Walter, T. S. et al. Lysine methylation as a routine rescue strategy for protein crystallization. Structure 14, 1617–1622 (2006).
Kabsch, W. Xds. Acta Crystallogr. D. Biol. Crystallogr. 66, 125–132 (2010).
McCoy, A. J. et al. Phaser crystallographic software. J. Appl. Crystallogr. 40, 658–674 (2007).
Emsley, P., Lohkamp, B., Scott, W. G. & Cowtan, K. Features and development of Coot. Acta Crystallogr. D. 66, 486–501 (2010).
Adams, P. D. et al. PHENIX: a comprehensive Python-based system for macromolecular structure solution. Acta Crystallogr. D. 66, 213–221 (2010).
Bricogne, G. et al. BUSTER v.2.10.1. (Global Phasing Ltd., 2016).
Winn, M. D. et al. Overview of the CCP4 suite and current developments. Acta Crystallogr. Sect. D. 67, 235–242 (2011).
Murshudov, G. N., Vagin, A. A. & Dodson, E. J. Refinement of macromolecular structures by the maximum-likelihood method. Acta Crystallogr. D. 53, 240–55 (1997).
Konarev, P. V., Volkov, V. V., Sokolova, A. V., Koch, M. H. J. & Svergun, D. I. PRIMUS: a Windows PC-based system for small-angle scattering data analysis. J. Appl. Crystallogr. 36, 1277–1282 (2003).
Rambo, R. P. & Tainer, J. A. Accurate assessment of mass, models and resolution by small-angle scattering. Nature 496, 477–481 (2013).
Franke, D. & Svergun, D. I. DAMMIF, a program for rapid ab-initio shape determination in small-angle scattering. J. Appl. Crystallogr. 42, 342–346 (2009).
Pettersen, E. F. et al. UCSF chimera – a visualization system for exploratory research and analysis. J. Comput. Chem. 25, 1605–1612 (2004).
Podobnik, M. et al. Crystal structure of an invertebrate cytolysin pore reveals unique properties and mechanism of assembly. Nat. Commun. 7, 11598 (2016).
This work was supported by Wellcome Trust grant 093008/Z/10/Z and MRC grant MR/L008246/1. M.K.H. is a Wellcome Trust Investigator. We thank K. Gull and S. Dean for assistance with monoclonal antibody generation.
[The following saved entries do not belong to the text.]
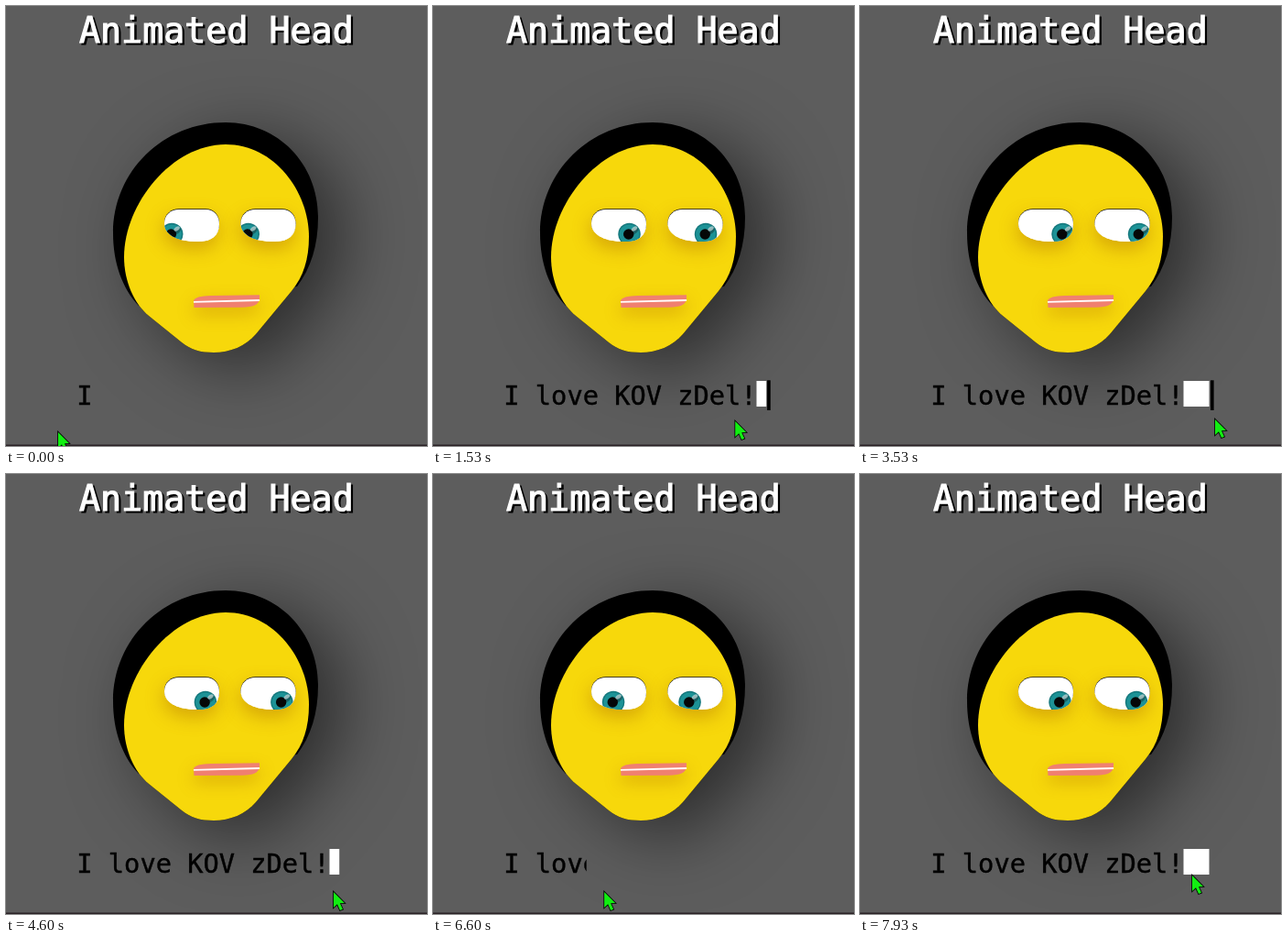
Write an HTML page with a canvas that moves like this. It is 460 px wide and 480 px high and loops after 8000 ms.

```html
<!DOCTYPE html>
<html lang="en">
<head>
<meta charset="utf-8">
<title>Animated Head</title>
<style>
  html, body { margin: 0; width: 100%; height: 100%; overflow: hidden; background: #5d5d5d; }
  canvas { display: block; }
</style>
</head>
<body>
<canvas id="stage" width="460" height="480"></canvas>
<script>
const ctx = document.getElementById('stage').getContext('2d');
const LOOP = 8000;
const MONO = '"DejaVu Sans Mono", "Liberation Mono", monospace';

const hair = new Path2D('M240 127C297 127 341 172 341 230C341 262 333 286 318 306L145 327C127 308 117 280 117 248C117 180 172 127 240 127Z');
const face = new Path2D('M240 151C293 151 331 202 331 252C331 276 325 295 312 311L273 358C262 371 245 378 227 378C212 378 202 375 192 367L156 338C140 325 129 300 129 274C129 216 181 151 240 151Z');
const head = new Path2D(hair);
head.addPath(face);
const eye = new Path2D('M189 222L218 222C228 222 233 229 233 238C233 250 225 256.8 211 257L205 257C186 256 173 249 173 237C173 228 180 222 189 222Z');
const lips = new Path2D('M205 322C205 318 213 316.3 224 316L277 315.2L277 320C276 326 270 328.4 258 328.7L205.5 329Z');
const arrow = new Path2D('M0 0L0 17L4 13.3L7 20L10 18.8L7 12.3L12 12Z');

// Pointer path: time, x, y
const path = [
  [0, 57, 465], [350, 78, 466], [870, 147, 464], [1200, 240, 459], [1530, 330, 453],
  [1730, 369, 450], [1930, 391, 449], [2600, 391, 449], [3130, 392, 450], [3530, 388, 451],
  [4130, 376, 455], [4600, 358, 456], [5000, 305, 458], [5400, 215, 460], [5800, 131, 459],
  [6050, 115, 461], [6600, 187, 456], [7000, 270, 450], [7600, 355, 440], [7930, 363, 438], [8000, 363, 438]
];

// Slope at a knot, zero at turning points so the curve never overshoots
function slope(i, k) {
  const a = path[i - 1], b = path[i], c = path[i + 1];
  if (!a || !c) return 0;
  const l = (b[k] - a[k]) / (b[0] - a[0]);
  const r = (c[k] - b[k]) / (c[0] - b[0]);
  return l * r <= 0 ? 0 : 2 * l * r / (l + r);
}

function pointer(t, k) {
  let i = 0;
  while (i < path.length - 2 && path[i + 1][0] <= t) i++;
  const a = path[i], b = path[i + 1], d = b[0] - a[0], u = (t - a[0]) / d;
  const s = u * u * (3 - 2 * u);
  return a[k] + (b[k] - a[k]) * s
    + d * u * (1 - u) * ((1 - u) * slope(i, k) - u * slope(i + 1, k));
}

function shadow(dx, dy, blur, color) {
  ctx.shadowOffsetX = dx;
  ctx.shadowOffsetY = dy;
  ctx.shadowBlur = blur;
  ctx.shadowColor = color;
}

function fill(shape, color) {
  ctx.fillStyle = color;
  ctx.fill(shape);
}

function oval(x, y, rx, ry, tilt, color) {
  ctx.beginPath();
  ctx.ellipse(x, y, rx, ry, tilt, 0, 7);
  ctx.fillStyle = color;
  ctx.fill();
}

function text(string, x, y, size, weight, color) {
  ctx.font = `${size}px ${MONO}`;
  ctx.lineWidth = weight;
  ctx.fillStyle = ctx.strokeStyle = color;
  ctx.fillText(string, x, y);
  ctx.strokeText(string, x, y);
}

function drawTitle() {
  text('Animated Head', 82.3, 41.8, 38.3, 1.2, '#000');
  text('Animated Head', 80, 39.5, 38.3, 1.2, '#fff');
}

function drawEye(dx, irisX) {
  ctx.save();
  ctx.translate(dx, 0);
  ctx.save();
  shadow(-1, 8, 20, 'rgba(165,95,0,0.42)');
  fill(eye, '#fff');
  ctx.restore();
  ctx.save();
  ctx.translate(0, -0.7);
  fill(eye, '#111');
  ctx.restore();
  fill(eye, '#fff');
  ctx.clip(eye);
  oval(irisX, 249, 12.3, 12.3, 0, '#14777c');
  oval(irisX, 249, 10.8, 10.8, 0, '#1d9296');
  oval(irisX + 5, 246, 5.5, 2.8, -0.6, 'rgba(20,50,55,0.5)');
  oval(irisX - 0.8, 249, 5.7, 5.7, 0, '#050708');
  oval(irisX + 5.5, 243, 3.6, 2, -0.6, 'rgba(190,208,210,0.75)');
  ctx.restore();
}

function drawMouth() {
  ctx.save();
  shadow(0, 7, 18, 'rgba(165,95,0,0.35)');
  fill(lips, '#f08070');
  ctx.restore();
  ctx.beginPath();
  ctx.moveTo(205, 322.8);
  ctx.lineTo(277, 321);
  ctx.lineWidth = 1.8;
  ctx.strokeStyle = '#fff';
  ctx.stroke();
}

// Types for 1.5 s, holds for 3 s, erases for 1.5 s
function typedCount(t) {
  const c = (t - 94 + 6000) % 6000;
  return Math.floor(17 * Math.min(1, c / 1500, (6000 - c) / 1500));
}

function drawTyping(t) {
  const left = 78.3, edge = left + 17.87 * typedCount(t);
  ctx.save();
  ctx.beginPath();
  ctx.rect(left - 1, 400, edge - left + 1, 50);
  ctx.clip();
  text('I love KOV zDel!', 77.3, 435, 28.7, 0.4, '#000');
  ctx.fillStyle = '#fff';
  ctx.fillRect(353.5, 409, 28, 28);
  ctx.restore();
  if ((t + 906) % 1000 < 500) {
    ctx.fillStyle = '#000';
    ctx.fillRect(edge + 0.9, 408.3, 3.6, 32.7);
  }
}

function drawPointer(x, y) {
  ctx.save();
  ctx.translate(x, y);
  ctx.lineWidth = 1.6;
  ctx.strokeStyle = '#000';
  ctx.stroke(arrow);
  fill(arrow, '#12ee12');
  ctx.restore();
}

function draw(t) {
  const x = pointer(t, 1), y = pointer(t, 2);
  const irisX = 181.2 + 0.122 * (x - 57);
  ctx.fillStyle = '#5d5d5d';
  ctx.fillRect(0, 0, 460, 480);
  drawTitle();
  ctx.save();
  shadow(27, 17, 75, 'rgba(0,0,0,0.52)');
  fill(head, '#000');
  ctx.restore();
  fill(face, '#f7d80b');
  drawEye(0, irisX);
  drawEye(83.5, irisX);
  drawMouth();
  drawTyping(t);
  ctx.fillStyle = '#2b2226';
  ctx.fillRect(0, 478.5, 460, 1.5);
  drawPointer(x, y);
}

const start = performance.now();
function tick() {
  draw((performance.now() - start) % LOOP);
  requestAnimationFrame(tick);
}
tick();
</script>
</body>
</html>
```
We also thank the beamline scientists at Diamond Light Source beamline I03, BioSAXS P12 beamline EMBL Hamburg and D. Staunton for assistance with biophysics equipment. S.M. and C.V.R. acknowledge with thanks funding from a MRC programme grant (MR/N020413/1) and a Wellcome Trust Instrument Grant (WT 104923/Z/14/Z) for the HDX platform.
The authors declare no competing financial interests.
Publisher’s note: Springer Nature remains neutral with regard to jurisdictional claims in published maps and institutional affiliations.
About this article
Cite this article
Zoll, S., Lane-Serff, H., Mehmood, S. et al. The structure of serum resistance-associated protein and its implications for human African trypanosomiasis. Nat Microbiol 3, 295–301 (2018). https://doi.org/10.1038/s41564-017-0085-3
Nature Microbiology (2021)